Watch fem care ads & tell us what you think!
It’s no secret that teenagers and now tweens are on the radar of major marketing campaigns. And it’s no surprise either; the sooner a company can get a customer to utter those magical words – ‘that’s my brand’ – the greater the chances that companies have landed a customer for life. Last April, NPR’s All Things Considered, ran a feature titled “Brands Target Tween Girls In Bid To Keep Them As Longtime Customers,” highlighting that this targeting trend is especially powerful for manufacturers that sell underwear, feminine care products and makeup — these are the kinds of products that companies can sell to women for decades. And with campaigns like Always #LikeAGirl, it’s undeniable that using girl-power messages to reaching these younger audiences is the approach de jour.
While it’s easy to get behind the empowering message of such campaigns, do they really have our best interest at heart? Or more importantly, is this aggressive marketing putting young women’s health at risk?
Marketing & Feminine Care Products
This July, Women’s Voices for the Earth’s, Sarada Tangirala, led a workshop at the 2015 Planned Parenthood Generation Action National Conference in Washington, D.C. Young women from around the country came together to learn about the potential dangers of toxic chemicals found in feminine care products. And specifically, they critically looked at how feminine care products are marketed to youth so they can fight back against predatory corporate advertising, and demand safe, nontoxic feminine care. WHEW – no easy task!
Unfortunately, the extent of possible dangers related to feminine care products is grievously under-researched and the overall industry, woefully unregulated. The average woman, for example, uses nearly 17,000 tampons in her lifetime. Yet little is known about the health impacts of chemicals used in a product that most women put inside this sensitive part of their bodies for days at a time on a monthly basis.

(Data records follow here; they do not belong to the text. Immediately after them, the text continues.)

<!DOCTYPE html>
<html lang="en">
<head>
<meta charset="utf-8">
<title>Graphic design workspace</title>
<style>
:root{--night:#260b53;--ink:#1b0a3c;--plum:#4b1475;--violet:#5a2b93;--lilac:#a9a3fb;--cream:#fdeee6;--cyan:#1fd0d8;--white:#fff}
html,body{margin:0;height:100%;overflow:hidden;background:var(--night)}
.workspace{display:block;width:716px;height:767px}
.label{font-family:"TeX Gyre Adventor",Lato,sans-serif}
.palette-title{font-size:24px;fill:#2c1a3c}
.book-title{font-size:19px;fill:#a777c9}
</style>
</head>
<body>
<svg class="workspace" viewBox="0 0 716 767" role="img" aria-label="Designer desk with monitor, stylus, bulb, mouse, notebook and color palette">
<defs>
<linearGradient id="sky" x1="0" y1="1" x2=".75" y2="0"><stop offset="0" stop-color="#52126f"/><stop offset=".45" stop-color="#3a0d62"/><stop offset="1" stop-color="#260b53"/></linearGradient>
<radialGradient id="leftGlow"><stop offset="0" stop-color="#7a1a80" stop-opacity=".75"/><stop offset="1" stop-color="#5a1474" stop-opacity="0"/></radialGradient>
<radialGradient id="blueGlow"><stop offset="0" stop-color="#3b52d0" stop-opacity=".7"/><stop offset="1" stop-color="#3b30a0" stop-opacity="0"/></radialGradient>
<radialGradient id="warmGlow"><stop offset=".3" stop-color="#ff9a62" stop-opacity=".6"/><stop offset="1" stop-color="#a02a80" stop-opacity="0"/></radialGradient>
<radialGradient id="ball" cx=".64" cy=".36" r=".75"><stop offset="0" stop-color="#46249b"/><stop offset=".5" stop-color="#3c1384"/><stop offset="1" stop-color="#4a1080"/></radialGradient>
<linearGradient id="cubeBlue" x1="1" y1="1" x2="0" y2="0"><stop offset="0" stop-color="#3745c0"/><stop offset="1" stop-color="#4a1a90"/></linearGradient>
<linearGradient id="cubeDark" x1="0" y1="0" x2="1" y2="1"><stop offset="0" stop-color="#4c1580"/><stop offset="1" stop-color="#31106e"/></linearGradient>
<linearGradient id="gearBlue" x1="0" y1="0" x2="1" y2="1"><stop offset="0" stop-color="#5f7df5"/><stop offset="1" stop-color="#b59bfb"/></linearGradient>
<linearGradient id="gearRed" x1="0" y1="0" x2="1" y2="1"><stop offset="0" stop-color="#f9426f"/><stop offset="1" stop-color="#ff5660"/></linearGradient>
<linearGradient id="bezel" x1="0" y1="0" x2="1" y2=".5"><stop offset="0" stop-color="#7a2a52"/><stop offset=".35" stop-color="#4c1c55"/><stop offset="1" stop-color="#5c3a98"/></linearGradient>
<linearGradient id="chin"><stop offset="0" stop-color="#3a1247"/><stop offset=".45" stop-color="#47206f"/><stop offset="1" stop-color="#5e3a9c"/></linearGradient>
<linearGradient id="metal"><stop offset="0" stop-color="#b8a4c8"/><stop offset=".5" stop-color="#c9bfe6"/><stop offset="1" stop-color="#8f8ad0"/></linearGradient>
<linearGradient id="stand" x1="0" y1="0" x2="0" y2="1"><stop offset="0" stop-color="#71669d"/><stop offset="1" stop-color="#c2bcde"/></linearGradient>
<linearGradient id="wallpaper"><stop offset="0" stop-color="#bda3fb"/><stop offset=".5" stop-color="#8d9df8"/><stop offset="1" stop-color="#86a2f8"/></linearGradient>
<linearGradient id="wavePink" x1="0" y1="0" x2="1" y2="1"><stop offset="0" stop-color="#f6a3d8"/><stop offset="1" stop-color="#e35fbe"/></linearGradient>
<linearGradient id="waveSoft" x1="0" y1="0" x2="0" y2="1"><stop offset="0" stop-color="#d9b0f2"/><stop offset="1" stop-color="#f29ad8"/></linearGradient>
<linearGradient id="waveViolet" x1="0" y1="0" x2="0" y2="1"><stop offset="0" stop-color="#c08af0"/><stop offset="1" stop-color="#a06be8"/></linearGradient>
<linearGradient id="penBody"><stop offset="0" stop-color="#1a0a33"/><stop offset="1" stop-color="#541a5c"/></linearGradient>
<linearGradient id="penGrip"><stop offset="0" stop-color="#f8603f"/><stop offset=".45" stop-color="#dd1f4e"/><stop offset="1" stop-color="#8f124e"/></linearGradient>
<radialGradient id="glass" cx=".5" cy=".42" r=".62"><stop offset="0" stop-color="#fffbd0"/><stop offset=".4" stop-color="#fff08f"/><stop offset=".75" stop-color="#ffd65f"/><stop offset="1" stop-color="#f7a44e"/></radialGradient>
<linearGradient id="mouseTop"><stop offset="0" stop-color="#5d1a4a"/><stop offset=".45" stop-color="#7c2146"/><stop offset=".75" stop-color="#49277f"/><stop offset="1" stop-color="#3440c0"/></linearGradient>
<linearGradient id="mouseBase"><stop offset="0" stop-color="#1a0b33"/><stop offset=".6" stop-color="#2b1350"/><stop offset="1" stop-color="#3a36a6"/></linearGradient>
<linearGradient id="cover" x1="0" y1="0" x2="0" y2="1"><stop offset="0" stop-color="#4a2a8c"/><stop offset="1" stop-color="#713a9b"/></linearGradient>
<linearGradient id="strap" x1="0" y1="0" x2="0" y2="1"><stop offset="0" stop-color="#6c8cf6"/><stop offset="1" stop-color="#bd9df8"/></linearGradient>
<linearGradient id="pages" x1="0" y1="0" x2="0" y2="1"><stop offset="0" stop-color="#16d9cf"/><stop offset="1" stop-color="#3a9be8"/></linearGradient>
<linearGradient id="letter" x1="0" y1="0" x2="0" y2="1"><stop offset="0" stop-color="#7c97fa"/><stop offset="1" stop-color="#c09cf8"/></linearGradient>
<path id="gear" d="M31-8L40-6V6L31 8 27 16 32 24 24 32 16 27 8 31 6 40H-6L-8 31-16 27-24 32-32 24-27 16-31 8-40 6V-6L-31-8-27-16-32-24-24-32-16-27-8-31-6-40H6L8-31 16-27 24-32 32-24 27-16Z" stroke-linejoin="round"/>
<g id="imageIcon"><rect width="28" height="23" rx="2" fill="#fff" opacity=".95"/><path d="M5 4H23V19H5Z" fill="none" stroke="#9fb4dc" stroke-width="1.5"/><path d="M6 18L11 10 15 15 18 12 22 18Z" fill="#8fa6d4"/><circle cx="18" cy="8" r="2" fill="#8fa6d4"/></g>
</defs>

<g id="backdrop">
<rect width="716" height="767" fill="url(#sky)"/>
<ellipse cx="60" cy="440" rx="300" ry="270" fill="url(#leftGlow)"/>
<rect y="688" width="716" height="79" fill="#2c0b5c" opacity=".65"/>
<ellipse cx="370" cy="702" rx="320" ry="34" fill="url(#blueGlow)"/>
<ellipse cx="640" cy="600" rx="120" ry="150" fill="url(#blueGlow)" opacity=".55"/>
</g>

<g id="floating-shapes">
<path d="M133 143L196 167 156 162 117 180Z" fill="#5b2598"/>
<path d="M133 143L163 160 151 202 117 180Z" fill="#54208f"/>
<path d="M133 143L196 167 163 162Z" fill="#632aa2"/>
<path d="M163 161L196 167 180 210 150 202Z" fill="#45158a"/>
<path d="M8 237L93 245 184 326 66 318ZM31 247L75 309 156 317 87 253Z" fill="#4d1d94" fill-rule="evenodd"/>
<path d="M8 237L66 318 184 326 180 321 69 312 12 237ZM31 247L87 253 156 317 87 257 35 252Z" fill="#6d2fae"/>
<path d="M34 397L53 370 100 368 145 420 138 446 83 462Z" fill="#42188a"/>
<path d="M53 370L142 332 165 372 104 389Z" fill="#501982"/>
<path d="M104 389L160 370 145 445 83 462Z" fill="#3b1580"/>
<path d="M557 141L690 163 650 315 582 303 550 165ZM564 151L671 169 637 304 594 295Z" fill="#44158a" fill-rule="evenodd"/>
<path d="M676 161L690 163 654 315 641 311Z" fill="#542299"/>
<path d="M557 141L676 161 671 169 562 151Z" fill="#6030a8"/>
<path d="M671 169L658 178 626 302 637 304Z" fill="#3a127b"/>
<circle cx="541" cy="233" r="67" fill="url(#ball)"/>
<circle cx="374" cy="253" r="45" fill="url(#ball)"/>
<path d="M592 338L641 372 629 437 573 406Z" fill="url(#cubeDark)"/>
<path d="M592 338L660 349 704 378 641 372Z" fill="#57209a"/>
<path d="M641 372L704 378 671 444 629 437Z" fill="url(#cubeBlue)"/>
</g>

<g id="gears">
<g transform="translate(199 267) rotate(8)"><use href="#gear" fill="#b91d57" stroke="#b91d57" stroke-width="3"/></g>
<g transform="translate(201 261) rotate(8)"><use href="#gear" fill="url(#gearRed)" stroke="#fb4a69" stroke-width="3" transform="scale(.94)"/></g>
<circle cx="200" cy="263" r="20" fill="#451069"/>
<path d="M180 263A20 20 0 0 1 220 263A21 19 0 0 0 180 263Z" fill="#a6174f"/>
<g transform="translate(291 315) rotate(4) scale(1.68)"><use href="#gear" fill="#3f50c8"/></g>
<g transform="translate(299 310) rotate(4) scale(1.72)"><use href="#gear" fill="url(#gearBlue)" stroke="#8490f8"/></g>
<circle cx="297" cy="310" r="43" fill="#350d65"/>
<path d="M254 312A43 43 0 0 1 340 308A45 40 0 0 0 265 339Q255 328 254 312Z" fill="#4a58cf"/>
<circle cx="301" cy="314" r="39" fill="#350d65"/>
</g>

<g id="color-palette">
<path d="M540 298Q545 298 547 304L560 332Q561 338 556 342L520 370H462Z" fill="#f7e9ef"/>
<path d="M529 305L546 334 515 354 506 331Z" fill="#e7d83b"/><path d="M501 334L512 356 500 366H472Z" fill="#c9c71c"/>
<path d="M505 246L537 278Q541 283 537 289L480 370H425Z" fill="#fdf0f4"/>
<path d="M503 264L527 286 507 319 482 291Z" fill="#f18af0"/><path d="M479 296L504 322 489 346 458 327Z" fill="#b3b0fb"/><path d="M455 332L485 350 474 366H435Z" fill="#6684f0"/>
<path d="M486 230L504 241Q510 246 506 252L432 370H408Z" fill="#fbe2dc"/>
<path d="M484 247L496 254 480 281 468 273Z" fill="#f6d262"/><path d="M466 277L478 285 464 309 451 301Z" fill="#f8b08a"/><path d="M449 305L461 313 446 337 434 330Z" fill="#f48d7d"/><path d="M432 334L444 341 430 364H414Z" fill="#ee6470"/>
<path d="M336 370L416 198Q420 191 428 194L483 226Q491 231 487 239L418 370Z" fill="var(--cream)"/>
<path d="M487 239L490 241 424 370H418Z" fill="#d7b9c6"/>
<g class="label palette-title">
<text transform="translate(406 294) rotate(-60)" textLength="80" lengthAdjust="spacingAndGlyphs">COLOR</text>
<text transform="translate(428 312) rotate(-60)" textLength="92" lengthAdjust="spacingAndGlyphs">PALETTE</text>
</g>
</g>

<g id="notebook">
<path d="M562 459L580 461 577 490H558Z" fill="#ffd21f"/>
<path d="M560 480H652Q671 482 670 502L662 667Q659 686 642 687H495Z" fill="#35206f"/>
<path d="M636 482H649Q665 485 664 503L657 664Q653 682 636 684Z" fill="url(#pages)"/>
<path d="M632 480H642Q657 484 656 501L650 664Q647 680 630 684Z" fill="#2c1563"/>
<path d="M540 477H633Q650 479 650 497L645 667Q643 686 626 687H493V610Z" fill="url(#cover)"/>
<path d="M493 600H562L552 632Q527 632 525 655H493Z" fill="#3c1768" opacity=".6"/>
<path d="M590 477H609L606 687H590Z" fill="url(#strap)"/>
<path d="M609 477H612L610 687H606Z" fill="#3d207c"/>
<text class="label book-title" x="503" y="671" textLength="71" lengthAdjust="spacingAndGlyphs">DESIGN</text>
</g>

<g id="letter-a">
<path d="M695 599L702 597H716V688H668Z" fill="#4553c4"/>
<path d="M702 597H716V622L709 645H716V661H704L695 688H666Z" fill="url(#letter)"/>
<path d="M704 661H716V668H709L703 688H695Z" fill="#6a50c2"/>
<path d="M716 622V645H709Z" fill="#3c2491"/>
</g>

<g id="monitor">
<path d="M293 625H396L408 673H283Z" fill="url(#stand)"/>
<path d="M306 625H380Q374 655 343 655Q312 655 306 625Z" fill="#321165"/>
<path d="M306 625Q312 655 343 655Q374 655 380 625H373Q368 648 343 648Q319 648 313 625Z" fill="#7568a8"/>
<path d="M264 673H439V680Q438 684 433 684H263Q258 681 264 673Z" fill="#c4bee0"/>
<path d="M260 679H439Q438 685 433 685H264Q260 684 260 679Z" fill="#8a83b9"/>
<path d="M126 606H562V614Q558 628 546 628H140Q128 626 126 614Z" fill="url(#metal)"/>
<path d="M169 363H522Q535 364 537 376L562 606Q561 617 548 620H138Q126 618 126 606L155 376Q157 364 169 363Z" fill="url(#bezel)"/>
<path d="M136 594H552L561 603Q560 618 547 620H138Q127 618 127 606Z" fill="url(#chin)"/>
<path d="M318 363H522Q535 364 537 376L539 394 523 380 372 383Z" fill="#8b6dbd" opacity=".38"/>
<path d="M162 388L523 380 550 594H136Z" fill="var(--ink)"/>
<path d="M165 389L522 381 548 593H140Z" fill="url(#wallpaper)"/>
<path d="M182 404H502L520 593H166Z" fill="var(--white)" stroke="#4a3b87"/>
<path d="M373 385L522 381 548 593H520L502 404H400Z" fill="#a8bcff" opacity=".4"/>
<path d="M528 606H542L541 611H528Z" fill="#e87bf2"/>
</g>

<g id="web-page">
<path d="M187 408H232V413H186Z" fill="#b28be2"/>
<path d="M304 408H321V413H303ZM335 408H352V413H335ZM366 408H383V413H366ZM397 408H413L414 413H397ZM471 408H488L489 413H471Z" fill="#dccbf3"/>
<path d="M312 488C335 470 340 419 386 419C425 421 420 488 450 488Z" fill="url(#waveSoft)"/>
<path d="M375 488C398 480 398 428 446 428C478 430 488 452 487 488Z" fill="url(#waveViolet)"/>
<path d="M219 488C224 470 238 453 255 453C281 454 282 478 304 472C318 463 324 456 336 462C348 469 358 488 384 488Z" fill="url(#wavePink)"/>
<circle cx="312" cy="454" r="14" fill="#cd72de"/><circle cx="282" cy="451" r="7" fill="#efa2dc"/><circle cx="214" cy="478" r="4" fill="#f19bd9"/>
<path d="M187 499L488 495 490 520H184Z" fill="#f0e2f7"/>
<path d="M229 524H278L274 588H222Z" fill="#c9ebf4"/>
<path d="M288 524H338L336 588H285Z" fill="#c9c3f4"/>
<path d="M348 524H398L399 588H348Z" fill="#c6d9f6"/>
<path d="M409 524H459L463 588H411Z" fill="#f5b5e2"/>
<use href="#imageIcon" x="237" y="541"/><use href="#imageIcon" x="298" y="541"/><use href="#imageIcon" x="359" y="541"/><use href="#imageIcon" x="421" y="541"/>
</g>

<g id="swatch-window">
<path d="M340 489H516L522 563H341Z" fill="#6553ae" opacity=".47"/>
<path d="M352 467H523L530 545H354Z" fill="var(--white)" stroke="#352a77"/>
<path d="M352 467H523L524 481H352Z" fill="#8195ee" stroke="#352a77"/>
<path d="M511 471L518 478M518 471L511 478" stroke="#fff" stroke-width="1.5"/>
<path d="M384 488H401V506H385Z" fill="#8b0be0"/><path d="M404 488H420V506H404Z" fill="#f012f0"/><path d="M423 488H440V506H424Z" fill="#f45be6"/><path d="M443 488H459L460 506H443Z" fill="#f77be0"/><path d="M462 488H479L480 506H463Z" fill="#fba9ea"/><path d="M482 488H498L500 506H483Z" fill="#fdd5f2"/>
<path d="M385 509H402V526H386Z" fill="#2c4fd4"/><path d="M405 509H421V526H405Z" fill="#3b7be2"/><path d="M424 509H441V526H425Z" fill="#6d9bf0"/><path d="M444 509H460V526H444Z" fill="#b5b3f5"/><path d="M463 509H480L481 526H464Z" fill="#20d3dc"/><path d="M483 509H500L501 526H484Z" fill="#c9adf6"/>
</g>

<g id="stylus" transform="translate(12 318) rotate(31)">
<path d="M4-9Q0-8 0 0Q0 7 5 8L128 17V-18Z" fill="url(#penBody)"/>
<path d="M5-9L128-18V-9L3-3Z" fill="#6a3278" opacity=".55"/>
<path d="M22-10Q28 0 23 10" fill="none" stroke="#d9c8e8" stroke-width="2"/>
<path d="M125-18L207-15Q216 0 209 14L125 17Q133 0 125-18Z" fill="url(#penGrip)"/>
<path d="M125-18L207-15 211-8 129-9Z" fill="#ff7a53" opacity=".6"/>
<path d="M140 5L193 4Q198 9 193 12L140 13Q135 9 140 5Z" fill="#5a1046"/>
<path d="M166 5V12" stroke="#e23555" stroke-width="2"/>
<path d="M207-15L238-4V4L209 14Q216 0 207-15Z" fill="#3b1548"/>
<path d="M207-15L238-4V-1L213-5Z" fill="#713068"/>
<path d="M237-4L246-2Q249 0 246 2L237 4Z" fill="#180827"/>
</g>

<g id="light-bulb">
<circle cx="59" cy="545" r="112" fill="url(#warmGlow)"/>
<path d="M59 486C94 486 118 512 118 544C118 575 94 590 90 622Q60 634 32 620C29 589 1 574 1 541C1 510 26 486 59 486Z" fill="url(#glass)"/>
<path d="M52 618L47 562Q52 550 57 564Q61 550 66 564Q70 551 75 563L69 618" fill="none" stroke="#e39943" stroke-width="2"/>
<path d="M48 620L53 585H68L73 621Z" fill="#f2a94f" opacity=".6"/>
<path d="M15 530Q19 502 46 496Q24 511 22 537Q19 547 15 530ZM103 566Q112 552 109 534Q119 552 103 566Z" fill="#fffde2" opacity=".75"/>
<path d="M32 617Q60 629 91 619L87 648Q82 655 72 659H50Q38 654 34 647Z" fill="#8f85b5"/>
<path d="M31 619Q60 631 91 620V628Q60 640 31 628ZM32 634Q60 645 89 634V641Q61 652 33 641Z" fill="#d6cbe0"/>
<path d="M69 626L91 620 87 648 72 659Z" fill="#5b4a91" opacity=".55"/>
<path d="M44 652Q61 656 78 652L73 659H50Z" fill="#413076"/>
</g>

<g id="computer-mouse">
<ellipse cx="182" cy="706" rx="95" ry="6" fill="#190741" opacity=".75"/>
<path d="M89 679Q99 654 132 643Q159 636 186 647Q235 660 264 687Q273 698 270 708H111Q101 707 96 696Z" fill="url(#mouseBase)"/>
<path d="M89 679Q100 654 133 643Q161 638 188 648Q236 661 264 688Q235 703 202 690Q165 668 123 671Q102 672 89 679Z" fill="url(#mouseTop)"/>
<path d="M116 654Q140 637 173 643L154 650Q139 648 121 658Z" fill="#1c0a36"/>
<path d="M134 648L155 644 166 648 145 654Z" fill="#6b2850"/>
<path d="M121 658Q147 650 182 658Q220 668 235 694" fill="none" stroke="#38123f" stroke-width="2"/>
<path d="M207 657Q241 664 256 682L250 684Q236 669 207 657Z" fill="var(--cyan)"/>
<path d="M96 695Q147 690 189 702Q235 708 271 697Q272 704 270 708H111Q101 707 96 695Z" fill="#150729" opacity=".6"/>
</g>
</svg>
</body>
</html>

Contrary to the rhetoric of countless marketing campaigns, there’s nothing empowering, sexy or fresh about toxic chemicals hiding in your tampons, menstrual pads, douches or other feminine hygiene products. Removing chemicals linked to early puberty, fibroids, infertility and cancer from these products is a critical step to achieving reproductive justice.
As the ad world uses feminism and “girl-power” to attract younger audiences, it’s essential that we keep this conversation going. So let’s do just that. Take a few minutes to watch these ads ( the good, the bad and the ugly). Share your comments below. Email us your thoughts. Post this blog on Twitter or Facebook. Or better yet, share with a girl you care about. As you watch, think about these questions:
- Who is the intended audience of this commercial?
- What message(s) do you think the advertiser wants to communicate?
- Did you feel empowered or inspired watching the ad? If yes, what about the video do you think made you feel this way?
- Knowing that toxic chemicals could be lurking in these products, what would you say to the advertiser about their commercial?
Summer’s Eve: Hail to the V
Always: Like a Girl
Summer’s Eve “Talking Hand” campaign (hold onto your hats for this one…!)
The young women at the workshop were eager to see beyond clever marketing and brainstorm solutions and messages that focus on our health. Women’s Voices for the Earth is committed to amplifying the voices of all young women (and those of us that are young-at-heart!) as we take control of our health and love those products that love us back.